#### YOUR ASSIGNMENT:
Restate every line of the material that follows, word for word.

#### DATA RECORDS:
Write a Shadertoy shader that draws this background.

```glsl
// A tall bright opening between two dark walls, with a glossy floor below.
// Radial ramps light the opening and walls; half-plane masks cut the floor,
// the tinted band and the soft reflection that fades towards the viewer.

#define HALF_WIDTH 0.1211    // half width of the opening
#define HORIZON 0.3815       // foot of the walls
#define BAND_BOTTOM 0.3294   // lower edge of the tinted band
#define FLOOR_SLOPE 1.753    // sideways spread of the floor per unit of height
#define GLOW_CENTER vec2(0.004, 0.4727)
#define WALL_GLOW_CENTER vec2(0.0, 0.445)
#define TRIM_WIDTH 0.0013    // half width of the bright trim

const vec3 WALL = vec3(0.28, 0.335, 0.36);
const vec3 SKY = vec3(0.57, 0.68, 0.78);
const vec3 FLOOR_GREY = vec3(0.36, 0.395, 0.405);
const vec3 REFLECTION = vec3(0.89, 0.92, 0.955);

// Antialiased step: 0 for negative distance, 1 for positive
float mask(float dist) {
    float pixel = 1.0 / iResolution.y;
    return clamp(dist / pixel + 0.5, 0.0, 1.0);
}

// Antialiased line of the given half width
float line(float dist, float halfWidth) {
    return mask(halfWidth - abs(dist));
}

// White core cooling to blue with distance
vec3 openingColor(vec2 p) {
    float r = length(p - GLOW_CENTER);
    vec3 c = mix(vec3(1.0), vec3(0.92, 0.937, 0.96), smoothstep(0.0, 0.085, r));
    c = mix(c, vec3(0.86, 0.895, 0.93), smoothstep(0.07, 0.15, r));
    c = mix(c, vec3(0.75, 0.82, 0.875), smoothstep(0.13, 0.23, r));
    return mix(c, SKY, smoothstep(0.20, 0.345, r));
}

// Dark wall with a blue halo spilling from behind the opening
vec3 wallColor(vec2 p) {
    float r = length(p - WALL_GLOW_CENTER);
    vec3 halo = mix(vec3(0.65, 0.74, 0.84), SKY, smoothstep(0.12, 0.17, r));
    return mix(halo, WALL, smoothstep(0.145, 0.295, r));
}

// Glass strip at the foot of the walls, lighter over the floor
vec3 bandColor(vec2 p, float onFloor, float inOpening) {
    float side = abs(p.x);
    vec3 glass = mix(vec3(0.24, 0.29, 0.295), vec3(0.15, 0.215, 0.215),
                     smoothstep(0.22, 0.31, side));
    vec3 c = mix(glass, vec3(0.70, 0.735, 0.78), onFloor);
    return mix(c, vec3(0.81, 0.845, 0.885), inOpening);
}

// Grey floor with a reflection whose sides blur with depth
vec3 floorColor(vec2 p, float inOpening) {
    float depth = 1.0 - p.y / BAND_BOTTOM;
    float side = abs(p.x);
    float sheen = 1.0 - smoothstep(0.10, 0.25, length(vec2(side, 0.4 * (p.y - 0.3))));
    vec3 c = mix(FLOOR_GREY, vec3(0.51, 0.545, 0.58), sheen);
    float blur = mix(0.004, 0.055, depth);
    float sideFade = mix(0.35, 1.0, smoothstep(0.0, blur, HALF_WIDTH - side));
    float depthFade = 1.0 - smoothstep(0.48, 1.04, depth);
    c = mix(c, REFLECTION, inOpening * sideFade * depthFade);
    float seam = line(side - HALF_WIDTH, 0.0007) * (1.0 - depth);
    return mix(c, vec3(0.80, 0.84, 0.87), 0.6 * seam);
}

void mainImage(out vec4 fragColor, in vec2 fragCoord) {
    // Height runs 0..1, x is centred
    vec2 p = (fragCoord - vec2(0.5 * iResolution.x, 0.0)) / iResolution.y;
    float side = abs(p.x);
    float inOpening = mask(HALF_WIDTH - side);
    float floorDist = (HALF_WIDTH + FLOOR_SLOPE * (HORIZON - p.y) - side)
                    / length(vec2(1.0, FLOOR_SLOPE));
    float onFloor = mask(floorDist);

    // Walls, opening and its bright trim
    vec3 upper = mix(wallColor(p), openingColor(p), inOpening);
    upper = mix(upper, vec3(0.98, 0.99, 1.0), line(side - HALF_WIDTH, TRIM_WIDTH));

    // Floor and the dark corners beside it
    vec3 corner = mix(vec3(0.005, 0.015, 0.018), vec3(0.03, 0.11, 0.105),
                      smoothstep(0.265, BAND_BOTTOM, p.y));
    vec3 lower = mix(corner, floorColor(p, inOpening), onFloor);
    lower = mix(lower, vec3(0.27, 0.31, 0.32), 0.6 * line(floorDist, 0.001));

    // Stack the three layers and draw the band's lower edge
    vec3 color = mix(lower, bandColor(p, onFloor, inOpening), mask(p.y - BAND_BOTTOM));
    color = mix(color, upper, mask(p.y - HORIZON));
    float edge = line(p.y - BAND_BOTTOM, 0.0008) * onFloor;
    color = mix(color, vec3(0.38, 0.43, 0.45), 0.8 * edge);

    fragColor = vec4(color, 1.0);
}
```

#### COMPLETED TASK:
Write a Shadertoy shader that draws this background.

```glsl
// A tall bright opening between two dark walls, with a glossy floor below.
// Radial ramps light the opening and walls; half-plane masks cut the floor,
// the tinted band and the soft reflection that fades towards the viewer.

#define HALF_WIDTH 0.1211    // half width of the opening
#define HORIZON 0.3815       // foot of the walls
#define BAND_BOTTOM 0.3294   // lower edge of the tinted band
#define FLOOR_SLOPE 1.753    // sideways spread of the floor per unit of height
#define GLOW_CENTER vec2(0.004, 0.4727)
#define WALL_GLOW_CENTER vec2(0.0, 0.445)
#define TRIM_WIDTH 0.0013    // half width of the bright trim

const vec3 WALL = vec3(0.28, 0.335, 0.36);
const vec3 SKY = vec3(0.57, 0.68, 0.78);
const vec3 FLOOR_GREY = vec3(0.36, 0.395, 0.405);
const vec3 REFLECTION = vec3(0.89, 0.92, 0.955);

// Antialiased step: 0 for negative distance, 1 for positive
float mask(float dist) {
    float pixel = 1.0 / iResolution.y;
    return clamp(dist / pixel + 0.5, 0.0, 1.0);
}

// Antialiased line of the given half width
float line(float dist, float halfWidth) {
    return mask(halfWidth - abs(dist));
}

// White core cooling to blue with distance
vec3 openingColor(vec2 p) {
    float r = length(p - GLOW_CENTER);
    vec3 c = mix(vec3(1.0), vec3(0.92, 0.937, 0.96), smoothstep(0.0, 0.085, r));
    c = mix(c, vec3(0.86, 0.895, 0.93), smoothstep(0.07, 0.15, r));
    c = mix(c, vec3(0.75, 0.82, 0.875), smoothstep(0.13, 0.23, r));
    return mix(c, SKY, smoothstep(0.20, 0.345, r));
}

// Dark wall with a blue halo spilling from behind the opening
vec3 wallColor(vec2 p) {
    float r = length(p - WALL_GLOW_CENTER);
    vec3 halo = mix(vec3(0.65, 0.74, 0.84), SKY, smoothstep(0.12, 0.17, r));
    return mix(halo, WALL, smoothstep(0.145, 0.295, r));
}

// Glass strip at the foot of the walls, lighter over the floor
vec3 bandColor(vec2 p, float onFloor, float inOpening) {
    float side = abs(p.x);
    vec3 glass = mix(vec3(0.24, 0.29, 0.295), vec3(0.15, 0.215, 0.215),
                     smoothstep(0.22, 0.31, side));
    vec3 c = mix(glass, vec3(0.70, 0.735, 0.78), onFloor);
    return mix(c, vec3(0.81, 0.845, 0.885), inOpening);
}

// Grey floor with a reflection whose sides blur with depth
vec3 floorColor(vec2 p, float inOpening) {
    float depth = 1.0 - p.y / BAND_BOTTOM;
    float side = abs(p.x);
    float sheen = 1.0 - smoothstep(0.10, 0.25, length(vec2(side, 0.4 * (p.y - 0.3))));
    vec3 c = mix(FLOOR_GREY, vec3(0.51, 0.545, 0.58), sheen);
    float blur = mix(0.004, 0.055, depth);
    float sideFade = mix(0.35, 1.0, smoothstep(0.0, blur, HALF_WIDTH - side));
    float depthFade = 1.0 - smoothstep(0.48, 1.04, depth);
    c = mix(c, REFLECTION, inOpening * sideFade * depthFade);
    float seam = line(side - HALF_WIDTH, 0.0007) * (1.0 - depth);
    return mix(c, vec3(0.80, 0.84, 0.87), 0.6 * seam);
}

void mainImage(out vec4 fragColor, in vec2 fragCoord) {
    // Height runs 0..1, x is centred
    vec2 p = (fragCoord - vec2(0.5 * iResolution.x, 0.0)) / iResolution.y;
    float side = abs(p.x);
    float inOpening = mask(HALF_WIDTH - side);
    float floorDist = (HALF_WIDTH + FLOOR_SLOPE * (HORIZON - p.y) - side)
                    / length(vec2(1.0, FLOOR_SLOPE));
    float onFloor = mask(floorDist);

    // Walls, opening and its bright trim
    vec3 upper = mix(wallColor(p), openingColor(p), inOpening);
    upper = mix(upper, vec3(0.98, 0.99, 1.0), line(side - HALF_WIDTH, TRIM_WIDTH));

    // Floor and the dark corners beside it
    vec3 corner = mix(vec3(0.005, 0.015, 0.018), vec3(0.03, 0.11, 0.105),
                      smoothstep(0.265, BAND_BOTTOM, p.y));
    vec3 lower = mix(corner, floorColor(p, inOpening), onFloor);
    lower = mix(lower, vec3(0.27, 0.31, 0.32), 0.6 * line(floorDist, 0.001));

    // Stack the three layers and draw the band's lower edge
    vec3 color = mix(lower, bandColor(p, onFloor, inOpening), mask(p.y - BAND_BOTTOM));
    color = mix(color, upper, mask(p.y - HORIZON));
    float edge = line(p.y - BAND_BOTTOM, 0.0008) * onFloor;
    color = mix(color, vec3(0.38, 0.43, 0.45), 0.8 * edge);

    fragColor = vec4(color, 1.0);
}
```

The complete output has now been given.